The former bank employee turned developer doesn't want to say too much about his newest project, an effort he believes could soon help people living under one of the world's most oppressive monetary regimes. That's because he needs others to help him with his mission – getting bitcoin in the hands of Venezuelan citizens by way of a massive mobile airdrop.

The problem is that spilling too much intel could put those he's working with in danger.

The Venezuela government routinely arrests people with deviating political opinions and has even gone as far as to ban technologies citizens have used to circumvent its censorship. That's not to mention the fact that Venezuela's government has already launched its own cryptocurrency, the petro, which it's painted as key to its economic revival. Related: Uber Heads Back To London After Regulatory Victory

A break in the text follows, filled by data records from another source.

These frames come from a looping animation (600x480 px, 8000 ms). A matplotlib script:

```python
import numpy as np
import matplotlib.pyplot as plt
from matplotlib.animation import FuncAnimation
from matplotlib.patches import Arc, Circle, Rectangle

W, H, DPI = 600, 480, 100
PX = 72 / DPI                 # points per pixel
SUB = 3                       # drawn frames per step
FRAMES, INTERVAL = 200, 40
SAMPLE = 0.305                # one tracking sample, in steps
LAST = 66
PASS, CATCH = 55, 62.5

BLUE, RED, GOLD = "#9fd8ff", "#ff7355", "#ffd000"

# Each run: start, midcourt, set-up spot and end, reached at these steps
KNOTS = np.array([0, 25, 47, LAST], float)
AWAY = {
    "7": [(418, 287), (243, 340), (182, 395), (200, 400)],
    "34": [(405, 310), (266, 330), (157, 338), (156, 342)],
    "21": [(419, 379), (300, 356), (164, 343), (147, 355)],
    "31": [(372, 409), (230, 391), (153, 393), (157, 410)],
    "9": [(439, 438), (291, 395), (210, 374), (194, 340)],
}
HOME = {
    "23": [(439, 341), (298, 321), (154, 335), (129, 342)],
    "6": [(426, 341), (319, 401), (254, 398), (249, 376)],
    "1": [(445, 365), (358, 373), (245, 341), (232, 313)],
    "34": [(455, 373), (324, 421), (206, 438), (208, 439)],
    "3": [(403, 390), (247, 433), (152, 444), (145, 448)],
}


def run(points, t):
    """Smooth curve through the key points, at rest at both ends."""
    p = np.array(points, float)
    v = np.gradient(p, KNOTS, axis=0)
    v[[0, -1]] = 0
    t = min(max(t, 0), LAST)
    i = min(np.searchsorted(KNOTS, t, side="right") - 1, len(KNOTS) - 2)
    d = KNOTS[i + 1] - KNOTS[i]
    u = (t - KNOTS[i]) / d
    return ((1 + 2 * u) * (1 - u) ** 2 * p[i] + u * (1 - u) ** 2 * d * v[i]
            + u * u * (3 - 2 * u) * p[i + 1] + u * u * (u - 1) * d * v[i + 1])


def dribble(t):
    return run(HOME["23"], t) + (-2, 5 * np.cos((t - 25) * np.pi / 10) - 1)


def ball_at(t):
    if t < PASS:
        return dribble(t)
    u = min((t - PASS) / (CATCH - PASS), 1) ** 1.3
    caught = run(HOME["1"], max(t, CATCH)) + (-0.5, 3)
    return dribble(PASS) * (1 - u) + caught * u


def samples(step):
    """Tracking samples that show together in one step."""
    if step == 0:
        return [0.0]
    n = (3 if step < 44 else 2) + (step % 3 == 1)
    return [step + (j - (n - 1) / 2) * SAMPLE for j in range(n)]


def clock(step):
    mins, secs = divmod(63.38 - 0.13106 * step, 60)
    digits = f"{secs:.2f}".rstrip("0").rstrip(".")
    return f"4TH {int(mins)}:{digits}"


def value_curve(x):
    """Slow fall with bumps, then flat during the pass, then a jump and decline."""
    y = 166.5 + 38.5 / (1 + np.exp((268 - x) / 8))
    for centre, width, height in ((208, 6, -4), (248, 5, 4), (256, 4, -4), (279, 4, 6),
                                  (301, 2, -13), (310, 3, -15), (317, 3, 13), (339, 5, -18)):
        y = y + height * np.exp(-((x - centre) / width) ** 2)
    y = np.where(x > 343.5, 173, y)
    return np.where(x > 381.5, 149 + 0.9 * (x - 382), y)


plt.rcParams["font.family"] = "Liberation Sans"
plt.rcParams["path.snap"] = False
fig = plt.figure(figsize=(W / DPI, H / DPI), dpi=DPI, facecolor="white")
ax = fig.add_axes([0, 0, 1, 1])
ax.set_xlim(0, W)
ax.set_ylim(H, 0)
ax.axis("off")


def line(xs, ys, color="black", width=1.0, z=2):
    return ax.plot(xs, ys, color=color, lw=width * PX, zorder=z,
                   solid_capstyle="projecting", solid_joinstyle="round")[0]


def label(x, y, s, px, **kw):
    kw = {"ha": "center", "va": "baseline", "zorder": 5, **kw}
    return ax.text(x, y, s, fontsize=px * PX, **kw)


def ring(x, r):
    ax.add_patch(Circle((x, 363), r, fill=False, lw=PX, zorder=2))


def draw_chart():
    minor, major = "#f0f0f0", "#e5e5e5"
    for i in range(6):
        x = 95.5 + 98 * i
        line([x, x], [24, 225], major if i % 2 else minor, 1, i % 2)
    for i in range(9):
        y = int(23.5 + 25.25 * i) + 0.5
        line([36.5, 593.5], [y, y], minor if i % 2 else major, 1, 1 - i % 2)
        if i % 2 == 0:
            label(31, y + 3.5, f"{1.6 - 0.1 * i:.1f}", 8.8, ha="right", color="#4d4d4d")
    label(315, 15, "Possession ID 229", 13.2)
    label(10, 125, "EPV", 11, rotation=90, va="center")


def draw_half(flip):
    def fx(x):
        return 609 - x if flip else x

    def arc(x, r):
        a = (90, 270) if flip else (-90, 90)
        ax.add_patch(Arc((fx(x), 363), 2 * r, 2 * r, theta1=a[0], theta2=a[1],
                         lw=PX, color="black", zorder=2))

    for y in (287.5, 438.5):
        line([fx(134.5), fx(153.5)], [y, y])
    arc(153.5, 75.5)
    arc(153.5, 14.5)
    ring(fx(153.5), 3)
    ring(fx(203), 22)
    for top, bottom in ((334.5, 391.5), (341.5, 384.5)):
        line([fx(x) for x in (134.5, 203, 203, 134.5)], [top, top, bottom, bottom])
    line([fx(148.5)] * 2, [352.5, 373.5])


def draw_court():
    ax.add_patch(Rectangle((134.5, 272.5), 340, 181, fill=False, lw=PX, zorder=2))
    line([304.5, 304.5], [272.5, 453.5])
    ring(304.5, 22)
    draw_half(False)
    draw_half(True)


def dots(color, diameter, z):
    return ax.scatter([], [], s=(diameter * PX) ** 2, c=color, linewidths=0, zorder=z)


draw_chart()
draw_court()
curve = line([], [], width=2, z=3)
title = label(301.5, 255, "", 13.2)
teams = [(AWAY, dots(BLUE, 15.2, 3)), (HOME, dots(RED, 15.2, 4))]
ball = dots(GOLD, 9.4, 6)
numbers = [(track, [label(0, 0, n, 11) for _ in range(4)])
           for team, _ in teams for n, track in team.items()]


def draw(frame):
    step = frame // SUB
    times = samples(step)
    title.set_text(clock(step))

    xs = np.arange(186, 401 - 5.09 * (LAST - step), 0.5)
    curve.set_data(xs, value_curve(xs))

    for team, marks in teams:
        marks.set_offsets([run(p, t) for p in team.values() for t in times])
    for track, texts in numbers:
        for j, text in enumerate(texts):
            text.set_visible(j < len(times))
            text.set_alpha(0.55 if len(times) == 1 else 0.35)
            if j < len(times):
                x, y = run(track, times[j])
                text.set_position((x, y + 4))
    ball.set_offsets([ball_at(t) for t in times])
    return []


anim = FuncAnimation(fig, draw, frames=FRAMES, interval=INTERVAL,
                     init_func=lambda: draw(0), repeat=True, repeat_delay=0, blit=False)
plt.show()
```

Wheeler has put together a team that's developing a mobile app, called Azul, which he hopes will help him solicit the millions in donations the company will need to make its project successful. So far, Wheeler's pitches to investors have elicited some interesting replies.

Wheeler's original pitch, presented at the BitDev meetup in New York City in February, was to raise millions of dollars from venture capitalists. But as he and Crena have pitched investors, several have pressured them to launch a crypto token of their own through an initial coin offering (ICO).

According to Wheeler, the VCs said that with the market for crypto tokens so hot right now, he and his team would be able to raise much more money.

But Wheeler and his partner decided against the ICO route. Given that Venezuelans have  limited access to technology, he's hoping to make claiming the money as simple as possible. Bitcoin is probably the best choice, Wheeler and his team believe - particularly since developers added the lightning network, which is intended to speed up transactions by moving some data off of the bitcoin blockchain.

"We're focused on bitcoin because we think it's the most viable solution with the most worldwide potential," Wheeler said.

Wheeler is seeking a partnership with the Human Rights Foundation and the United Nations, and has discussed the consequences of injecting a pile of money into a country with a damaged economy. Asked why Venezuela, Wheeler shrugged, and replied "you've got to start somewhere." But Venezuela is probably as good a candidate as any: Many Venezuelans are already familiar with bitcoin, thanks to the speed with which the country's economy has collapsed. And the people are in dire need: Thanks to food shortages, 75 percent of Venezuelans lost at least 10 kilos last year, according to one study.

Can Wheeler save Venezuela from "the Maduro diet" with his bitcoin injection? Or will the Venezuelan government find a way to seize the money?

By Zerohedge.com

More Top Reads From Safehaven.com:

Back to homepage

Leave a comment

Leave a comment